In the classroom setting, technology plays an increasingly prominent role, such that the teachers of the future will likely rely on technology as an indispensable component of classroom instruction. Considering that teachers have used videos for decades, it should come as no surprise that video streaming has become a ubiquitous activity in the classroom. Educational video developers such as Khan Academy and free video lectures from Stanford University make learning more accessible than ever before. Streaming video does not have to replace classroom teaching, but it can be used to supplement important lessons.

Although social media has been well documented as an in-class distractor, it can have merit if used in the right way. Teachers can post topics for discussion and solicit responses from students, keeping them engaged in the learning process long after the bell rings. Social media also gives students an opportunity to share resources and learning strategies with each other.

Local School Funding – a Barrier to Equality in Urban Areas

John Heintz Chicago

John Heintz, Chicago

As a senior legal consultant for Chicago firm Lydian, Inc., John Heintz offers high-end management consulting services to corporate leaders. John Heintz comes from a background in education, and previously served as the assistant superintendent for operations in Niles Township High School District 219 outside Chicago. He also continues to operate Second Rail, an organization working toward success and reform in public education.

Cities such as Chicago are overflowing with talent and human capital. Their selective enrollment schools produce some of the best students in the country, but their public schools are consistently outperformed by schools in nearby suburban areas.

Funding is one key problem. The public school funding system is based on property taxes, which means that wealthy areas tend to receive the most money for education. This creates large disparities. In Illinois’ wealthier districts, schools are spending $30,000 per student per year. In less wealthy areas, that figure is closer to $8,000.

A fleeing middle class can compound this problem. When big city schools do not meet expectations, many middle-class families move to the suburbs. They take their political capital with them, leaving families who are unable to move away with even less political clout.

Some experts suggest that changing funding structures may be the best way to foster equality between urban and suburban students. Local funding and control creates major disparities, so schools in and around urban areas may be best able to flourish under a more centralized funding system.

The Shirley Ryan AbilityLab Melds Research and Patient Care

Shirley Ryan AbilityLab pic

Shirley Ryan AbilityLab

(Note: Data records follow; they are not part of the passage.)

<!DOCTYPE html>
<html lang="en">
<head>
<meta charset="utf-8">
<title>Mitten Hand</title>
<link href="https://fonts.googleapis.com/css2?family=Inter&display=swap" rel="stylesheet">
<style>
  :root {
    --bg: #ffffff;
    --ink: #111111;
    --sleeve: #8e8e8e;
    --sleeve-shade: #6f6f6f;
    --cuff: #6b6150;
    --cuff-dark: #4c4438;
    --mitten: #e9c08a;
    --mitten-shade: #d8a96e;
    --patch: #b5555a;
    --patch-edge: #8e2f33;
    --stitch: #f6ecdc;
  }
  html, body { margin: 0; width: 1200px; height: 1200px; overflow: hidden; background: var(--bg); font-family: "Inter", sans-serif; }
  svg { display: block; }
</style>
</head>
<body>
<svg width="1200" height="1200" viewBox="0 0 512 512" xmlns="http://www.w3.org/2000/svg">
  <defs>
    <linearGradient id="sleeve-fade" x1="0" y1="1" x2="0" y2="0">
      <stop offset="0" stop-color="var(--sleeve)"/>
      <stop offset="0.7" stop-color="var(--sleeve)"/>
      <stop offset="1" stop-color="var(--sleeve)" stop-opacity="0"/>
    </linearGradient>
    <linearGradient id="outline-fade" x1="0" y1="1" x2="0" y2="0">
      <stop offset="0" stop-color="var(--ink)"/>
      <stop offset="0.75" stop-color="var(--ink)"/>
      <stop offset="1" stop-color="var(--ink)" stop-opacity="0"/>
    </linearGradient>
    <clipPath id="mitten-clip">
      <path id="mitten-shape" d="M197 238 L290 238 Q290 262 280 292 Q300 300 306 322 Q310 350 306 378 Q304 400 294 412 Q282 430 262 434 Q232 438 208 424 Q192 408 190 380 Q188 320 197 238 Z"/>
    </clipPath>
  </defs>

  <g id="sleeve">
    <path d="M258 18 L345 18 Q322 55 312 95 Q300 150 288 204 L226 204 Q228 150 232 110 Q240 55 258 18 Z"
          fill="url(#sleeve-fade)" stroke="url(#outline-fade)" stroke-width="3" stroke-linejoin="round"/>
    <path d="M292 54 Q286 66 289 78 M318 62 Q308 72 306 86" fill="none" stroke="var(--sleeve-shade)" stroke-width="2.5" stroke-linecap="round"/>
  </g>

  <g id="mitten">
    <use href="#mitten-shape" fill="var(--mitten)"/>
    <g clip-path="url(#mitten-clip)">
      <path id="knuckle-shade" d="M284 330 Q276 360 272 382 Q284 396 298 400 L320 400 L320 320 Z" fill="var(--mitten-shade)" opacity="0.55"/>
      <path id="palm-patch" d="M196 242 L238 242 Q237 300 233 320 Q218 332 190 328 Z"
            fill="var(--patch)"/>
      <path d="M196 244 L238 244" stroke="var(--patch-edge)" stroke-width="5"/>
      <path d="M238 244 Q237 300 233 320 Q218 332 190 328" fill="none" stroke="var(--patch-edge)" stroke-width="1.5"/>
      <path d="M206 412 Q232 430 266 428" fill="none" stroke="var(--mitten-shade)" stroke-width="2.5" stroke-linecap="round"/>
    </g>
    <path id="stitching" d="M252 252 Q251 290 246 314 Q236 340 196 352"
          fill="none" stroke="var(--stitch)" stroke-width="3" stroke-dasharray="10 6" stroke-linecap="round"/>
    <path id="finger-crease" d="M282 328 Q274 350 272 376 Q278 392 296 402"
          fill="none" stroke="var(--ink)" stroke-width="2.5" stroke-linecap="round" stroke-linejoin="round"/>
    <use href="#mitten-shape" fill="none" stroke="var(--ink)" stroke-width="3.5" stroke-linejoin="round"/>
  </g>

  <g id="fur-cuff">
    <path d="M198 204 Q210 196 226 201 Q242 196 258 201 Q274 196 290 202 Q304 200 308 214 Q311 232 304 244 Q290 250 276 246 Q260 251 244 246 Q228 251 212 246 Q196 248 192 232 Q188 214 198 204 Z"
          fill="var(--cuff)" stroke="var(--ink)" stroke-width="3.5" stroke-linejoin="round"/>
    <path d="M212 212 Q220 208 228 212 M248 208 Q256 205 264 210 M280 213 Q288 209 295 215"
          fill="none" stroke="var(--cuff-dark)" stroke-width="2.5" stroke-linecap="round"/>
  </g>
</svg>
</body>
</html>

After serving as the chief legal officer and assistant superintendent of operations for Niles Township High School District 219 near Chicago, John Heintz launched Lydian, Inc., a Chicago-based consulting firm that offers consultation on sustainability, economic development and human rights-related leadership matters. Throughout his career, John Heintz has balanced his professional pursuits with work supporting nonprofit groups such as the Rehabilitation Institute of Chicago, which recently received a new name and celebrated the opening of a brand new facility.

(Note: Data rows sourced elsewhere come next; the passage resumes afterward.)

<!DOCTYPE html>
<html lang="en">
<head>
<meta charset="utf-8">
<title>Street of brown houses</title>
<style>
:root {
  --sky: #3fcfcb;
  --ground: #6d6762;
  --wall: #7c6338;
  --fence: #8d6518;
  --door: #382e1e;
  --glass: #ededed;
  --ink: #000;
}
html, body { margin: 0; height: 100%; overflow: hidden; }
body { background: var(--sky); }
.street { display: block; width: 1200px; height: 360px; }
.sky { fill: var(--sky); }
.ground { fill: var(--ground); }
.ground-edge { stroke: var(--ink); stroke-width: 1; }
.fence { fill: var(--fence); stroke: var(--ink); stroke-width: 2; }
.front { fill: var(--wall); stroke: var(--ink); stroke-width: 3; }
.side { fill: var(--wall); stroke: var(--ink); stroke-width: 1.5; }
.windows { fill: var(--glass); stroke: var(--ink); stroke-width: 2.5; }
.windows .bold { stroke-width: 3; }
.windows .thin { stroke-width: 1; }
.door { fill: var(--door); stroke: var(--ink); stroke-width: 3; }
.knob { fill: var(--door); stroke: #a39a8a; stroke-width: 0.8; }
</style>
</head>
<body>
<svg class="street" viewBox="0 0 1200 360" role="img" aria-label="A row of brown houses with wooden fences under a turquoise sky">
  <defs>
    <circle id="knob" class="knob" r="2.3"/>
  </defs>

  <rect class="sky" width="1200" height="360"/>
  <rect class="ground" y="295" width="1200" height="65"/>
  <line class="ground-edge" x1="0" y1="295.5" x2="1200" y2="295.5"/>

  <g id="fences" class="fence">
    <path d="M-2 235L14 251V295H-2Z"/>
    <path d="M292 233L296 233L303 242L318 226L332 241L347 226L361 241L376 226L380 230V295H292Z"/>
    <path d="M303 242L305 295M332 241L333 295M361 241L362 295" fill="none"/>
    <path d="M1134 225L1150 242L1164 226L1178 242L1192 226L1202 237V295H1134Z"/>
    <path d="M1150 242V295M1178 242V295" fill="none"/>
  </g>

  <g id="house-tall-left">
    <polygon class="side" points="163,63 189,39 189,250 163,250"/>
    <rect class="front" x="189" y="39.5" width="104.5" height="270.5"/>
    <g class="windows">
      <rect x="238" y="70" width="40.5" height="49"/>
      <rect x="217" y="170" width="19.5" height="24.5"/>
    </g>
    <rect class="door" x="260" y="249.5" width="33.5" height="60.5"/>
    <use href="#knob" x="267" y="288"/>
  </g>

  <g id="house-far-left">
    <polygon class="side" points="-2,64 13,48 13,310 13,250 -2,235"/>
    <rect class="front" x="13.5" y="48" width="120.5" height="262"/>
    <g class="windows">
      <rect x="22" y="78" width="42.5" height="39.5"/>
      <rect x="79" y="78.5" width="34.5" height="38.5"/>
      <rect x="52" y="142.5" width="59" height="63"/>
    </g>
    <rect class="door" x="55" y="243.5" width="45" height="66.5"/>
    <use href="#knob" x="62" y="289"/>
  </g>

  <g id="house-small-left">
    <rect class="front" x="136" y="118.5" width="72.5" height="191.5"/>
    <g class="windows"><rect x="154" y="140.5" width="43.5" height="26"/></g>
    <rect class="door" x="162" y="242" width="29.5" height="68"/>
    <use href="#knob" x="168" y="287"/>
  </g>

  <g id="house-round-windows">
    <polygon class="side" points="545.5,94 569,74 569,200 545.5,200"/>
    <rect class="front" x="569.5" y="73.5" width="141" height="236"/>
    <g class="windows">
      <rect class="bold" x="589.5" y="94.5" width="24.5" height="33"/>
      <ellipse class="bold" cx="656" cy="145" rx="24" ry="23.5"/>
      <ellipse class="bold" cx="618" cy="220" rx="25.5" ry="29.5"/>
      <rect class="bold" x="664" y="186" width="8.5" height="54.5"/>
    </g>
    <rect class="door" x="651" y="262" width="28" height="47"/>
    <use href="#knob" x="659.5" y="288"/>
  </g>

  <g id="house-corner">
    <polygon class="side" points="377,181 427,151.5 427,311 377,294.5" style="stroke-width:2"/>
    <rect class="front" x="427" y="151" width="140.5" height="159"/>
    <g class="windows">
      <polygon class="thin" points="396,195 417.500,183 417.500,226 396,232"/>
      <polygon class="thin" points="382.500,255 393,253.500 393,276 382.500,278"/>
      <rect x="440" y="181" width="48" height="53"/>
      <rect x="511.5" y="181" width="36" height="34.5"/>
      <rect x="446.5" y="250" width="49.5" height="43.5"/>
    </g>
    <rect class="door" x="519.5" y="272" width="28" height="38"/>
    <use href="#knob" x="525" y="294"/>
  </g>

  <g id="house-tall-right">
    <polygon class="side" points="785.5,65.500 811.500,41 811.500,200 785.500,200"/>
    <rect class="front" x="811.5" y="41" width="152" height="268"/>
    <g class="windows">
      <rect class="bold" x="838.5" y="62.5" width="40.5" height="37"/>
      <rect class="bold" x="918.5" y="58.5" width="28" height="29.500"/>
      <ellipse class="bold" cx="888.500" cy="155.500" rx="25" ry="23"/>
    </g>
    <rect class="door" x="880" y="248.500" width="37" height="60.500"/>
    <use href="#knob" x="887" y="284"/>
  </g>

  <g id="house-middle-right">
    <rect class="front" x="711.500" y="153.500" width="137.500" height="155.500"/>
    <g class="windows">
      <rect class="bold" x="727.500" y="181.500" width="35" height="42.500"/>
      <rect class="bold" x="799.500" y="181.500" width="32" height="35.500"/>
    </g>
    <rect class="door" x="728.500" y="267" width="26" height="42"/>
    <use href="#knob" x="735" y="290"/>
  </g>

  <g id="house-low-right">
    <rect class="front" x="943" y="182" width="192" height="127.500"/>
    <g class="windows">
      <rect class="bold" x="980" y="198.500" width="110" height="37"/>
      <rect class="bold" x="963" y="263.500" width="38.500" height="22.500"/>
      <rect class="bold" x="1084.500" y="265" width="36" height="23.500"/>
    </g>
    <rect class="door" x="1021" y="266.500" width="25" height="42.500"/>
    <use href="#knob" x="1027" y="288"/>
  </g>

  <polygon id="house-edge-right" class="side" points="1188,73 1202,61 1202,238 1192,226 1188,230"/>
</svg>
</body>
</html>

Located on Chicago’s Erie Street, the $550 million Shirley Ryan AbilityLab officially opened its doors on March 25, 2017. A cutting-edge research hospital, the 1.2-million-square-foot facility features an open design that enables clinicians, researchers, and technologists to work side-by-side surrounded by the patients they are trying to help. By melding research and patient care, hospital leaders believe the facility will lead to new research that can be applied in real time.

At the heart of the AbilityLab are five Innovation Centers, each of which focuses on a specific area of biomedical science, and five working labs, where teams of researchers will focus on achieving better outcomes for patients with issues related to brain function, locomotion, hand and arm movement, stamina, and child development. The state-of-the-art research and rehabilitation space also includes 242 patient rooms as well as on-site MRI and CT facilities.